Charles Stanley, research chief, said nearly three-quarters don't know what a flexible ISA is, with more than a quarter having never heard of one. Up to 11 percent of people think it allows them to increase their ISA contribution, while 20 percent of them think it allows them to exchange their cash ISA to a stocks and shares ISA or vice versa. It allows nine percent of them to transfer their ISA to someone else. Express Money spoke to experts about the most common ISA misconceptions, conducting research on the most common ISA misconceptions. There are 19 percent of survey respondents who believe people can only have one ISA at a time.

Rowan Harding, the financial planner at Path Financial, said: People can have as many ISAs as they want and spread their £20,000 tax-free personal allowance across these. He added that you have the flexibility to split your tax-free allowance across as many ISAs and ISA types as you wish. If you invest £10, you can invest in a Stocks and Shares ISA and the rest of the money in a Cash ISA. It is a helpful option for those who want to use their investment for different purposes and over varying periods of time, he said. Up to 16 percent of savers find themselves confused about the annual contribution rules of ISAs, most relevantly thinking they can use last year's allowance to save even more tax-free this year.

' Flexible' ISAs are available by some providers, which not only allows withdrawals but also enable savers to replace the money without losing any of their annual allowance. Sneddon said: It's an excellent way to maximize your allowance, easily access your cash when you need it, and easily replace the money back into the ISA before the end of the tax year. Up to 17 percent of savers believe ISAs are the only tax-efficient savings option.

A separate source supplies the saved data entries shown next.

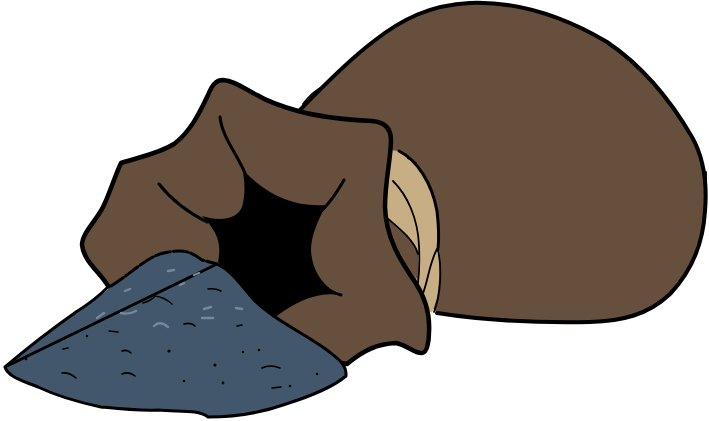
<!DOCTYPE html>
<html lang="en">
<head>
<meta charset="utf-8">
<title>Spilled sack</title>
<style>
:root { --paper: #fff; --ink: #000; --burlap: #674f3d; --rope: #c8ae85; --powder: #42576b; --glint: #71889f; }
html, body { margin: 0; background: var(--paper); overflow: hidden; }
svg { display: block; width: 709px; height: 421px; }
.outline { stroke: var(--ink); stroke-width: 4.5; stroke-linejoin: round; stroke-linecap: round; }
.burlap { fill: var(--burlap); }
.rope { fill: var(--rope); }
.powder { fill: var(--powder); stroke-width: 3.5; }
.hollow { fill: var(--ink); }
.line { fill: none; stroke: var(--ink); stroke-width: 3; stroke-linecap: round; stroke-linejoin: round; }
.fine { stroke-width: 1.8; }
.grain { stroke-width: 1.6; }
.glint { fill: none; stroke: var(--glint); stroke-width: 2.4; stroke-linecap: round; }
.speck { fill: var(--ink); }
</style>
</head>
<body>
<svg viewBox="0 0 709 421" role="img" aria-label="A tied brown sack lying on its side, spilling a heap of blue-grey powder">
  <g id="sack-body">
    <path class="burlap" d="M300 110C326 83 350 59 374 41C402 19 430 5 470 3C522 1 568 19 607 42C644 67 671 101 692 137C705 160 707 187 705 211C703 246 689 274 670 294C648 315 622 321 590 322C539 323 488 321 437 313L380 250Z"/>
    <path class="line" stroke-width="4" style="stroke-width:4" d="M300 110C326 83 350 59 374 41C402 19 430 5 470 3C522 1 568 19 607 42C644 67 671 101 692 137C705 160 707 187 705 211C703 246 689 274 670 294C648 315 622 321 590 322C539 323 488 321 437 313"/>
    <path class="line fine" d="M303 104Q312 92 322 87M561 19L571 24M621 52Q634 61 640 69M706 172V203"/>
  </g>
  <g id="rope-tie">
    <path class="rope" d="M389 150L399 151C417 160 432 183 437 211C440 235 441 275 437 298L432 313L424 306L416 278L384 217Z"/>
    <path class="burlap" d="M386 217C398 228 412 239 418 252V280C405 263 391 245 386 217Z"/>
    <path class="line" d="M399 151C417 160 432 183 437 211C439 228 439 240 438 250"/>
    <path class="line fine" d="M393 181C407 195 418 218 419 246Q420 267 418 283M386 217C400 229 414 240 418 254M437 249C429 264 428 282 422 296M438 250C442 268 441 294 434 312M408 158L416 163"/>
  </g>
  <g id="sack-neck">
    <path class="burlap outline" d="M108 286C100 272 84 262 82 245C82 233 96 221 103 207C110 193 114 178 121 163C139 157 158 154 174 144C190 132 199 114 208 95C212 85 216 80 223 80C235 81 243 88 257 95C270 103 284 107 298 111C324 118 350 120 372 121C384 122 391 128 391 140C391 158 385 181 385 207C386 238 400 260 415 282C425 297 430 315 429 332C429 342 427 353 422 353C415 354 407 345 396 343C377 344 364 350 347 364L270 350Z"/>
    <path class="hollow" d="M240 160L246 173C268 195 293 207 326 205C318 220 311 236 311 250C312 272 324 286 339 295C316 291 294 303 274 318L240 286L218 262C222 243 217 231 202 216C221 222 237 219 242 207C246 193 245 176 240 160Z"/>
    <path class="line" d="M220 117C222 136 235 151 245 173M159 184C170 198 187 212 207 222M344 180C336 194 327 208 315 216M318 281Q329 292 341 295"/>
  </g>
  <g id="powder-heap">
    <path class="powder" d="M5 367C26 349 52 329 76 312C97 300 108 288 122 279C135 271 149 254 169 252C184 249 191 252 202 260L217 264C232 271 240 284 254 300C274 320 304 333 327 350C337 358 347 364 346 376C332 388 308 397 286 404C261 413 236 417 208 417C198 409 178 412 158 410C139 411 121 409 101 407C77 402 55 395 38 387C23 381 8 377 5 367Z"/>
    <path class="line" d="M5 367C26 349 52 329 76 312C92 302 99 296 108 287M217 264C232 271 240 284 254 300C274 320 304 333 327 350C337 358 347 364 346 376C332 388 308 397 286 404C261 413 236 417 208 417C198 409 178 412 158 410C139 411 121 409 101 407C77 402 55 395 38 387C23 381 8 377 5 367Z"/>
    <path class="line" stroke-dasharray="15 3" d="M111 286C135 271 149 254 169 252C184 249 191 252 202 260L217 264"/>
    <path class="line grain" d="M143 303Q151 301 155 296Q164 297 172 304M208 289Q215 288 221 291M109 331L118 332M122 351Q127 349 131 353M62 373Q69 372 76 378M122 374Q129 371 135 376M184 324Q191 322 195 326M262 368Q270 364 280 368M272 388L281 387M237 326L242 325M63 349L68 348"/>
    <path class="glint" d="M97 318L104 313M121 313Q128 315 136 311M154 326Q160 320 168 327M202 318H213M204 309L211 307M236 308L242 309M125 291L130 289M168 271L174 270M194 275L199 273M180 285L184 283"/>
    <g class="speck">
      <circle cx="169" cy="351" r="1.6"/><circle cx="215" cy="365" r="1.5"/><circle cx="259" cy="350" r="1.3"/><circle cx="223" cy="383" r="1.4"/><circle cx="184" cy="381" r="1.3"/><circle cx="243" cy="352" r="1.2"/><circle cx="290" cy="386" r="1.2"/><circle cx="317" cy="374" r="1.2"/><circle cx="87" cy="336" r="1.2"/><circle cx="26" cy="359" r="1.3"/>
    </g>
  </g>
</svg>
</body>
</html>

While ISAs are often the first port of call for investors looking to save tax, pensions are'more tax efficient than ISAs' for many people, experts at Charles Stanley have said. s no tax on gain or income on investments in a pension, Mr. Stanley said. While there can be tax to pay when you take money out, and you have to wait until retirement age to do so, they tend to be highly advantageous for those investing for a comfortable retirement. People get taxed on any interest earned within an ISA - nine percent of people believe interest earned within an ISA gets taxed. t taxable and there is no capital gains tax to pay on profits, he said.